--- Dataset extract ---

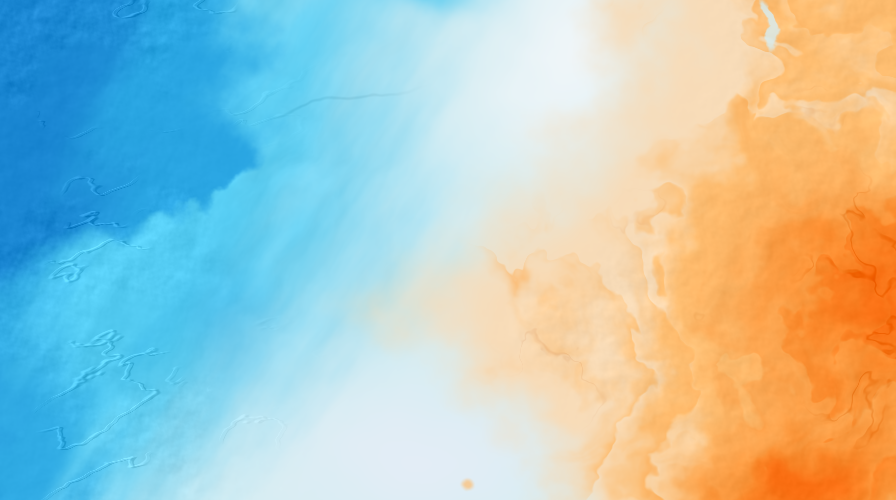
A Shadertoy shader for this background:

```glsl
#define DEEP_BLUE vec3(0.08, 0.50, 0.81)
#define BLUE vec3(0.14, 0.63, 0.88)
#define CYAN vec3(0.32, 0.79, 0.94)
#define MIST vec3(0.84, 0.93, 0.95)
#define CREAM vec3(0.97, 0.86, 0.72)
#define APRICOT vec3(0.99, 0.74, 0.44)
#define ORANGE vec3(0.98, 0.55, 0.18)
#define FLAME vec3(0.98, 0.42, 0.06)
#define WARP 0.09
#define RELIEF 0.36
#define VEIN_WIDTH 0.012
#define TERRACES 6.0

float hash(vec2 p) {
    p = fract(p * vec2(0.1031, 0.1137));
    p += dot(p, p.yx + 33.33);
    return fract((p.x + p.y) * p.x * 17.0);
}

float noise(vec2 p) {
    vec2 i = floor(p), f = fract(p);
    f = f * f * (3.0 - 2.0 * f);
    return mix(mix(hash(i), hash(i + vec2(1, 0)), f.x),
               mix(hash(i + vec2(0, 1)), hash(i + vec2(1, 1)), f.x), f.y);
}

float fbm(vec2 p) {
    float sum = 0.0, amp = 0.5;
    for (int i = 0; i < 5; i++) {
        sum += amp * noise(p);
        p = mat2(1.6, 1.2, -1.2, 1.6) * p + 7.3;
        amp *= 0.5;
    }
    return sum;
}

// Soft elliptical spot
float glow(vec2 p, vec2 center, vec2 radius) {
    vec2 d = (p - center) / radius;
    return exp(-dot(d, d));
}

// Plaster height lit from the upper left
float relief(vec2 p) {
    return fbm(p) - fbm(p + vec2(-0.12, 0.12));
}

// Thin crease along a level line of the noise
float vein(vec2 p) {
    return 1.0 - smoothstep(0.0, VEIN_WIDTH, abs(fbm(p) - 0.48));
}

// Stepped pigment layers, crisp on one side and soft on the other
float pigmentLayers(vec2 p) {
    float f = fract(fbm(p) * TERRACES);
    return f * (1.0 - smoothstep(0.88, 1.0, f)) - 0.42;
}

void mainImage(out vec4 fragColor, in vec2 fragCoord) {
    vec2 uv = fragCoord / iResolution.xy;
    vec2 p = fragCoord / iResolution.y;
    vec2 warp = vec2(fbm(p * 5.0 + 3.0), fbm(p * 5.0 + 19.0)) - 0.48;
    vec2 ragged = vec2(fbm(p * 16.0 + 41.0), fbm(p * 16.0 + 57.0)) - 0.48;
    vec2 q = uv + WARP * warp;
    float along = dot(p, vec2(0.55, 0.83)), across = dot(p, vec2(0.83, -0.55));
    float streak = fbm(vec2(across * 9.0, along * 2.5)) - 0.48;
    float brush = fbm(vec2(across * 22.0, along * 6.0) + 3.0 * warp) - 0.48;

    // Cyan wash fading into the pale diagonal band
    float paleEdge = 0.27 + 0.58 * uv.y - 0.34 * uv.y * uv.y;
    float pale = smoothstep(-0.28, 0.08, q.x - paleEdge + 0.18 * streak);
    vec3 color = mix(CYAN, MIST, pale);
    color += 0.12 * brush * (1.0 - pale);
    color = mix(color, vec3(0.96, 0.97, 0.98), 0.8 * glow(q, vec2(0.64, 0.90), vec2(0.08, 0.25)));
    color = mix(color, vec3(0.91, 0.93, 0.97), 0.7 * glow(q, vec2(0.48, 0.08), vec2(0.14, 0.14)));
    float lowerLeft = (1.0 - smoothstep(0.0, 0.17, q.x + 0.25 * streak)) * (1.0 - 0.4 * uv.y);
    color = mix(color, BLUE, 0.75 * lowerLeft);
    color = mix(color, BLUE, 0.25 * glow(q, vec2(0.25, 0.36), vec2(0.05, 0.12)));
    color = mix(color, CYAN, 0.8 * glow(q, vec2(0.46, 1.01), vec2(0.06, 0.04)));

    // Dark blue plaster with a torn lower edge
    vec2 torn = q + 0.07 * ragged;
    float blueEdge = 0.285 * smoothstep(0.36, 0.70, torn.y);
    float tear = mix(0.08, 0.010, glow(uv, vec2(0.2, 0.64), vec2(0.2, 0.1)));
    float deep = 1.0 - smoothstep(-tear, 0.4 * tear, torn.x - blueEdge);
    vec3 plaster = mix(DEEP_BLUE, BLUE, smoothstep(0.0, 0.25, q.x + 0.3 * streak));
    color = mix(color, plaster, 0.88 * deep);

    // Trowel marks and shallow scratches in the cool paint
    float coolMask = 1.0 - smoothstep(0.15, 0.38, uv.x);
    float trowel = 0.6 * relief(vec2(across * 9.0, along * 16.0)) + relief(p * 24.0 + 9.0);
    float worn = 0.5 + smoothstep(0.42, 0.58, fbm(p * 6.0 + 23.0));
    color += RELIEF * coolMask * trowel * worn * mix(0.35, 0.45, deep);
    float crackArea = coolMask * smoothstep(0.45, 0.58, fbm(p * 5.0 + 71.0));
    vec2 scratch = vec2(dot(p, vec2(0.9, 0.4)) * 4.5, dot(p, vec2(-0.4, 0.9)) * 11.0) + 2.0;
    color += 0.09 * crackArea * (vein(scratch) - vein(scratch + vec2(-0.03, 0.05)));

    // Single raised crease on the pale cyan
    float crease = uv.y - (0.76 + 0.44 * (uv.x - 0.30)) - 0.06 * warp.y;
    float creaseSpan = smoothstep(0.29, 0.33, uv.x) * (1.0 - smoothstep(0.40, 0.49, uv.x));
    color -= 0.05 * creaseSpan * (1.0 - smoothstep(0.0, 0.005, abs(crease)));

    // Warm wash with a pale lobe reaching left below the middle
    float lobe = (uv.y - 0.34) / 0.19;
    float reach = exp(-lobe * lobe);
    float warmEdge = 0.62 + 0.06 * uv.y - 0.17 * reach;
    float warmDepth = q.x - warmEdge + 0.12 * warp.y + 0.05 * ragged.x;
    float softness = mix(0.03, 0.13, smoothstep(0.25, 0.42, uv.y) * (1.0 - smoothstep(0.6, 0.9, uv.y)));
    float warm = smoothstep(-softness, 0.09, warmDepth);
    color = mix(color, CREAM, warm);
    float clouds = fbm(p * 4.0 + 2.0 * warp + 11.0) - 0.48;
    float layers = pigmentLayers(p * 2.8 + 0.9 * warp + 13.0);
    float tone = warmDepth - 0.14 * reach - 0.13 * smoothstep(0.6, 1.0, uv.y) - 0.02;
    tone += 0.45 * clouds + 0.13 * layers;
    color = mix(color, APRICOT, warm * smoothstep(-0.03, 0.21, tone));
    float heat = 0.95 * glow(q, vec2(1.02, 0.39), vec2(0.15, 0.25))
               + 0.75 * glow(q, vec2(0.90, 0.02), vec2(0.13, 0.13));
    heat = clamp(heat + warm * (0.7 * clouds + 0.16 * layers), 0.0, 1.0);
    color = mix(color, ORANGE, warm * smoothstep(0.08, 0.72, heat));
    color = mix(color, FLAME, warm * 0.9 * smoothstep(0.50, 1.0, heat));

    // Wrinkles and cloudy relief in the warm paint
    float rough = warm * smoothstep(0.05, 0.20, warmDepth);
    float crumple = 0.6 * relief(p * 7.0 + 2.0 * warp + 5.0) + relief(p * 19.0);
    color += RELIEF * 0.38 * rough * crumple;
    float patches = smoothstep(0.44, 0.62, fbm(p * 4.0 + 31.0));
    color -= vec3(0.04, 0.08, 0.09) * rough * patches * vein(p * 4.0 + warp);

    // Ragged pale chip at the top and a stray drop at the bottom
    float chip = glow(uv + 0.05 * ragged, vec2(0.862, 0.95), vec2(0.009, 0.06));
    color = mix(color, MIST, 0.8 * smoothstep(0.25, 0.6, chip));
    float drop = length(p - vec2(0.935, 0.032) + 0.02 * ragged);
    color = mix(color, APRICOT, 0.7 * (1.0 - smoothstep(0.004, 0.017, drop)));

    fragColor = vec4(clamp(color, 0.0, 1.0), 1.0);
}
```
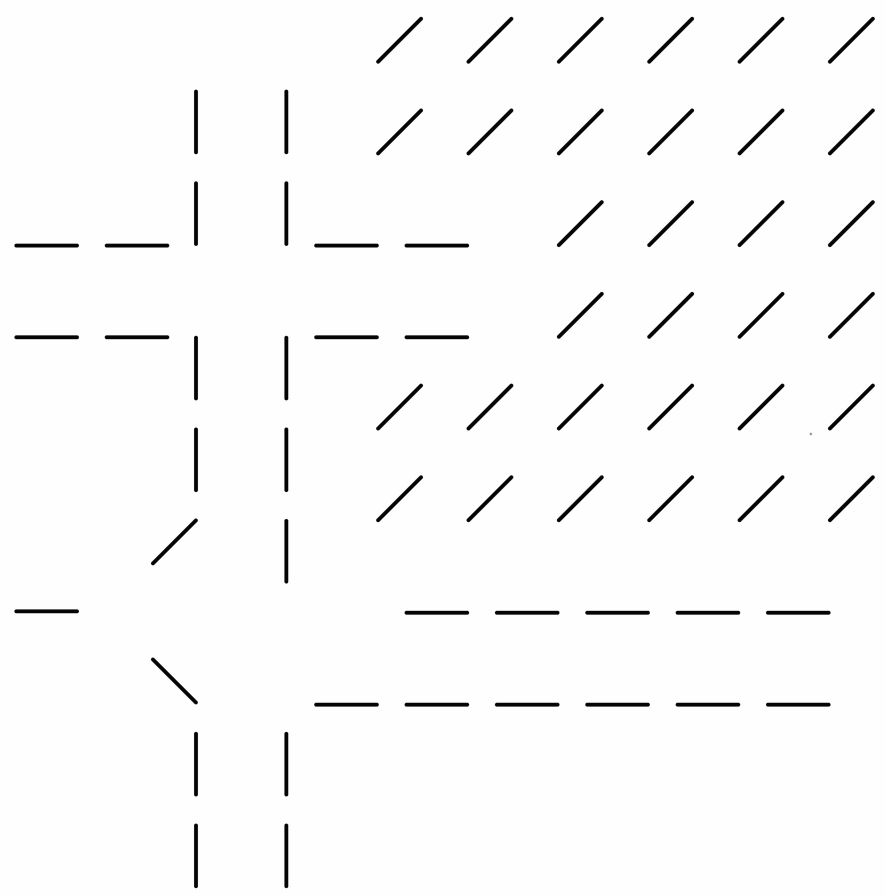
This pattern is drawn by a Shadertoy shader. Its source:

```glsl
// Draws rows of short black dashes: a crossroads of upright and level lines beside a field of slanted strokes.

// Lengths are in design units: the canvas is 768 units high, y runs down.
const float CANVAS_HEIGHT = 768.0;
const vec2 PITCH = vec2(77.45, 78.6);
const vec2 LEVEL = vec2(26.0, 0.0);
const vec2 UPRIGHT = vec2(0.0, 26.0);
const vec2 RISING = vec2(18.4, -18.4);
const vec2 FALLING = vec2(18.4, 18.4);
const float HALF_WIDTH = 1.65;
const vec2 FIELD_START = vec2(342.5, 34.5);
const float LEFT_X = 40.0;
const float RIGHT_X = 297.0;
const float ROAD_X = 168.0;
const vec2 SPECK = vec2(695.0, 372.0);
const vec3 PAPER = vec3(0.997);
const vec3 INK = vec3(0.02);
const vec3 SPECK_GREY = vec3(0.6);

// Distance to a stroke reaching from -reach to +reach around the origin.
float stroke(vec2 p, vec2 reach) {
    float t = clamp(dot(p, reach) / dot(reach, reach), -1.0, 1.0);
    return length(p - reach * t) - HALF_WIDTH;
}

// Distance to a grid of equal strokes, with count columns and rows.
float strokeGrid(vec2 p, vec2 start, vec2 count, vec2 reach) {
    vec2 cell = clamp(floor((p - start) / PITCH + 0.5), vec2(0.0), count - 1.0);
    return stroke(p - start - cell * PITCH, reach);
}

// Slanted field: six columns, with two missing in the middle rows.
float slantedField(vec2 p) {
    float d = strokeGrid(p, FIELD_START, vec2(6.0, 2.0), RISING);
    d = min(d, strokeGrid(p, FIELD_START + PITCH * 2.0, vec2(4.0, 2.0), RISING));
    return min(d, strokeGrid(p, FIELD_START + vec2(0.0, 4.0 * PITCH.y), vec2(6.0, 2.0), RISING));
}

// Level dashes: the upper crossing, then the lower branch.
float levelDashes(vec2 p) {
    float d = strokeGrid(p, vec2(LEFT_X, 210.5), vec2(2.0), LEVEL);
    d = min(d, strokeGrid(p, vec2(RIGHT_X, 210.5), vec2(2.0), LEVEL));
    d = min(d, stroke(p - vec2(LEFT_X, 524.0), LEVEL));
    d = min(d, strokeGrid(p, vec2(RIGHT_X + PITCH.x, 525.2), vec2(5.0, 1.0), LEVEL));
    return min(d, strokeGrid(p, vec2(RIGHT_X, 604.0), vec2(6.0, 1.0), LEVEL));
}

// Upright dashes: two columns, broken at each crossing.
float uprightDashes(vec2 p) {
    float d = strokeGrid(p, vec2(ROAD_X, 104.5), vec2(2.0), UPRIGHT);
    d = min(d, strokeGrid(p, vec2(ROAD_X, 315.5), vec2(2.0), UPRIGHT));
    d = min(d, stroke(p - vec2(ROAD_X + PITCH.x, 472.5), UPRIGHT));
    return min(d, strokeGrid(p, vec2(ROAD_X, 655.0), vec2(2.0), UPRIGHT));
}

// Two strokes that flare out at the lower left junction.
float flare(vec2 p) {
    return min(stroke(p - vec2(149.5, 464.5), RISING),
               stroke(p - vec2(149.5, 583.7), FALLING));
}

void mainImage(out vec4 fragColor, in vec2 fragCoord) {
    float pixel = CANVAS_HEIGHT / iResolution.y;
    vec2 p = vec2(fragCoord.x, iResolution.y - fragCoord.y) * pixel;

    float d = min(min(slantedField(p), levelDashes(p)),
                  min(uprightDashes(p), flare(p)));
    float soft = 0.7 * pixel;
    float ink = 1.0 - smoothstep(-soft, soft, d);
    float speck = 1.0 - smoothstep(-soft, soft, length(p - SPECK) - 1.1);

    vec3 color = mix(PAPER, SPECK_GREY, speck);
    fragColor = vec4(mix(color, INK, ink), 1.0);
}
```
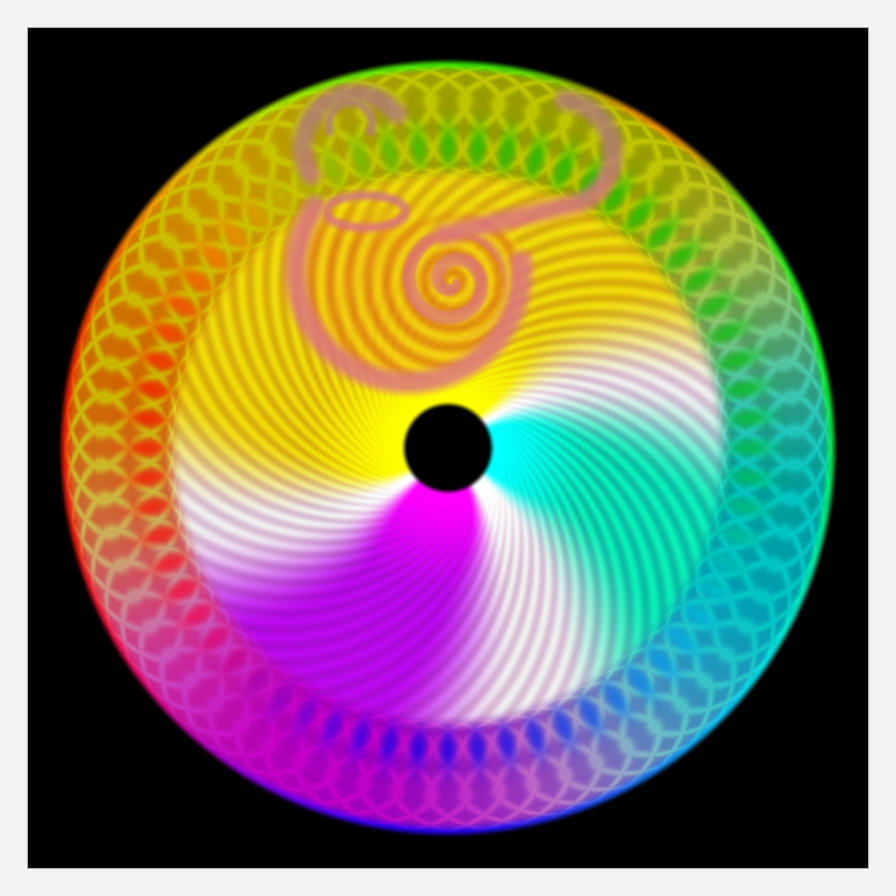
Reproduce this background procedurally as a Shadertoy shader.

```glsl
// A glowing disc of three overlapping colour fans around a dark hub, on black in a pale frame.
// Each channel is an angular window; swirled circle families give the stripes and the
// braided outer band, and arcs plus a spiral form the rosy ribbon near the top.

const float PI = 3.14159265;
const float TAU = 6.2831853;
const float DISC_RADIUS = 0.431;
const float BAND_INNER = 0.308;
const float HUB_RADIUS = 0.049;
const float STRANDS = 64.0;
const vec3 FRAME_COLOUR = vec3(0.95);
const vec3 RIBBON_COLOUR = vec3(0.86, 0.44, 0.53);
const vec3 FAN_CENTRES = vec3(2.84, 1.20, 5.10);

// One soft angular window per colour channel.
vec3 channelFans(float angle, vec3 centre, vec3 halfWidth, float soft) {
    vec3 d = abs(mod(angle - centre + PI, TAU) - PI);
    return 1.0 - smoothstep(halfWidth - soft, halfWidth + soft, d);
}

float inside(float dist, float soft) {
    return 1.0 - smoothstep(-soft, soft, dist);
}

float wave(float phase) {
    return 0.5 + 0.5 * cos(phase);
}

// Half the angle cut by a circle of given radius, centred at a given offset.
float circleSpread(float r, float offset, float radius) {
    float c = (r * r + offset * offset - radius * radius) / (2.0 * max(r, 0.01) * offset);
    return acos(clamp(c, -1.0, 1.0));
}

float arcDistance(vec2 p, vec2 centre, float radius, float middle, float halfSpan) {
    vec2 q = p - centre;
    float a = abs(mod(atan(q.y, q.x) - middle + PI, TAU) - PI);
    float nearest = min(a, halfSpan);
    return length(length(q) * vec2(cos(a), sin(a)) - radius * vec2(cos(nearest), sin(nearest)));
}

float segmentDistance(vec2 p, vec2 a, vec2 b) {
    vec2 ab = b - a;
    return length(p - a - ab * clamp(dot(p - a, ab) / dot(ab, ab), 0.0, 1.0));
}

float ellipseDistance(vec2 p, vec2 radii) {
    float k = length(p / radii);
    return abs(k * (k - 1.0) / max(length(p / (radii * radii)), 0.01));
}

// Striped colour fans between the hub and the band; overlaps turn pale.
vec3 fanColour(float r, float angle) {
    float outward = smoothstep(0.05, 0.17, r);
    vec3 halfWidth = vec3(2.70, 2.63, 1.79) - 0.13 * (1.0 - outward);
    vec3 fans = channelFans(angle + 1.7 * (r - 0.2), FAN_CENTRES, halfWidth, mix(0.12, 0.24, outward));
    vec3 dimmed = fans * mix(vec3(0.70, 0.82, 0.68), vec3(0.90), fans.gbr);
    float stripe = wave(STRANDS * (angle - circleSpread(r, 0.19, 0.24)));
    vec3 striped = dimmed * (1.0 - stripe * vec3(0.10, 0.22, 0.12)) + 0.04;
    return mix(fans, striped, outward);
}

// Overlapping small circles braided around the rim.
vec3 bandColour(float r, float angle) {
    vec3 wide = channelFans(angle, FAN_CENTRES, vec3(2.55, 2.55, 1.70), 0.5);
    vec3 pure = channelFans(angle, vec3(3.05, 0.75, 4.97), vec3(1.1, 1.75, 1.1), 0.55);
    float stretch = mix(1.0, 1.65, smoothstep(0.337, 0.40, r));
    float spread = stretch * circleSpread(r, 0.369, 0.063);
    float strandA = pow(wave(STRANDS * (angle - spread)), 3.0);
    float strandB = pow(wave(STRANDS * (angle + spread)), 3.0);
    float row = (r - 0.337) / 0.025;
    float cells = exp(-row * row) * wave(STRANDS * angle);
    vec3 ground = mix(pure * 0.7, wide * vec3(0.85, 0.58, 0.75), 0.7);
    vec3 colour = mix(ground, wide * vec3(0.80, 0.83, 0.80), 0.75 * max(strandA, strandB));
    colour = mix(colour, pure * vec3(0.80, 0.60, 0.75) + 0.15 * wide, 0.85 * cells);
    vec3 rim = pure + vec3(1.0, -0.5, 0.0) * exp(-pow((angle - 1.0) / 0.3, 2.0));
    return mix(colour, clamp(rim, 0.0, 1.0), 0.8 * smoothstep(0.418, 0.430, r));
}

// Inner bowl with rings around the spiral, then the ribbon itself.
vec3 addRibbon(vec3 colour, vec2 p) {
    vec2 bowl = vec2(-0.044, 0.199);
    vec2 q = p - vec2(0.005, 0.186);
    float radius = length(q);
    float coil = wave(TAU * (radius / 0.032 + atan(q.y, q.x) / TAU));
    vec3 gold = mix(vec3(0.88, 0.52, 0.06), vec3(0.95, 0.80, 0.06), wave(TAU * radius / 0.021));
    float bowlMask = inside(length(p - bowl) - 0.122, 0.012) * inside(p.y - 0.255, 0.03);
    colour = mix(colour, gold, 0.85 * bowlMask);

    float spiral = smoothstep(0.25, 0.85, coil) * inside(radius - 0.061, 0.008);
    float wideLine = arcDistance(p, bowl, 0.126, 4.45, 1.90);
    float line = segmentDistance(p, vec2(-0.005, 0.238), vec2(0.13, 0.27));
    line = min(line, arcDistance(p, vec2(0.125, 0.329), 0.059, 0.0, 1.48));
    line = min(line, arcDistance(p, vec2(-0.103, 0.336), 0.059, 2.18, 1.50));
    float thin = ellipseDistance(p - vec2(-0.092, 0.264), vec2(0.044, 0.018));
    thin = min(thin, arcDistance(p, vec2(-0.109, 0.362), 0.024, 1.57, 1.90));
    float body = max(inside(wideLine - 0.012, 0.008), inside(line - 0.011, 0.008));
    body = max(body, max(inside(thin - 0.005, 0.005), 0.85 * spiral));
    vec3 tint = mix(RIBBON_COLOUR, vec3(0.62, 0.50, 0.46), 0.7 * smoothstep(0.24, 0.36, p.y));
    return mix(colour, tint, 0.8 * body);
}

void mainImage(out vec4 fragColor, in vec2 fragCoord) {
    vec2 p = (fragCoord - 0.5 * iResolution.xy) / min(iResolution.x, iResolution.y);
    float r = length(p);
    float angle = atan(p.y, p.x);

    // Disc layers
    float bandMask = smoothstep(BAND_INNER - 0.012, BAND_INNER + 0.012, r);
    vec3 colour = mix(fanColour(r, angle), bandColour(r, angle), bandMask);
    colour = addRibbon(colour, p);
    colour *= inside(r - DISC_RADIUS, 0.005) * inside(HUB_RADIUS - r, 0.004);

    // Pale square frame
    float border = max(abs(p.x), abs(p.y)) - 0.469;
    colour = mix(FRAME_COLOUR, colour, inside(border, 0.001));
    fragColor = vec4(clamp(colour, 0.0, 1.0), 1.0);
}
```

---

Aim of the task:
All lines with the string "define" must be copied from the data.

Your solution:
#define DEEP_BLUE vec3(0.08, 0.50, 0.81)
#define BLUE vec3(0.14, 0.63, 0.88)
#define CYAN vec3(0.32, 0.79, 0.94)
#define MIST vec3(0.84, 0.93, 0.95)
#define CREAM vec3(0.97, 0.86, 0.72)
#define APRICOT vec3(0.99, 0.74, 0.44)
#define ORANGE vec3(0.98, 0.55, 0.18)
#define FLAME vec3(0.98, 0.42, 0.06)
#define WARP 0.09
#define RELIEF 0.36
#define VEIN_WIDTH 0.012
#define TERRACES 6.0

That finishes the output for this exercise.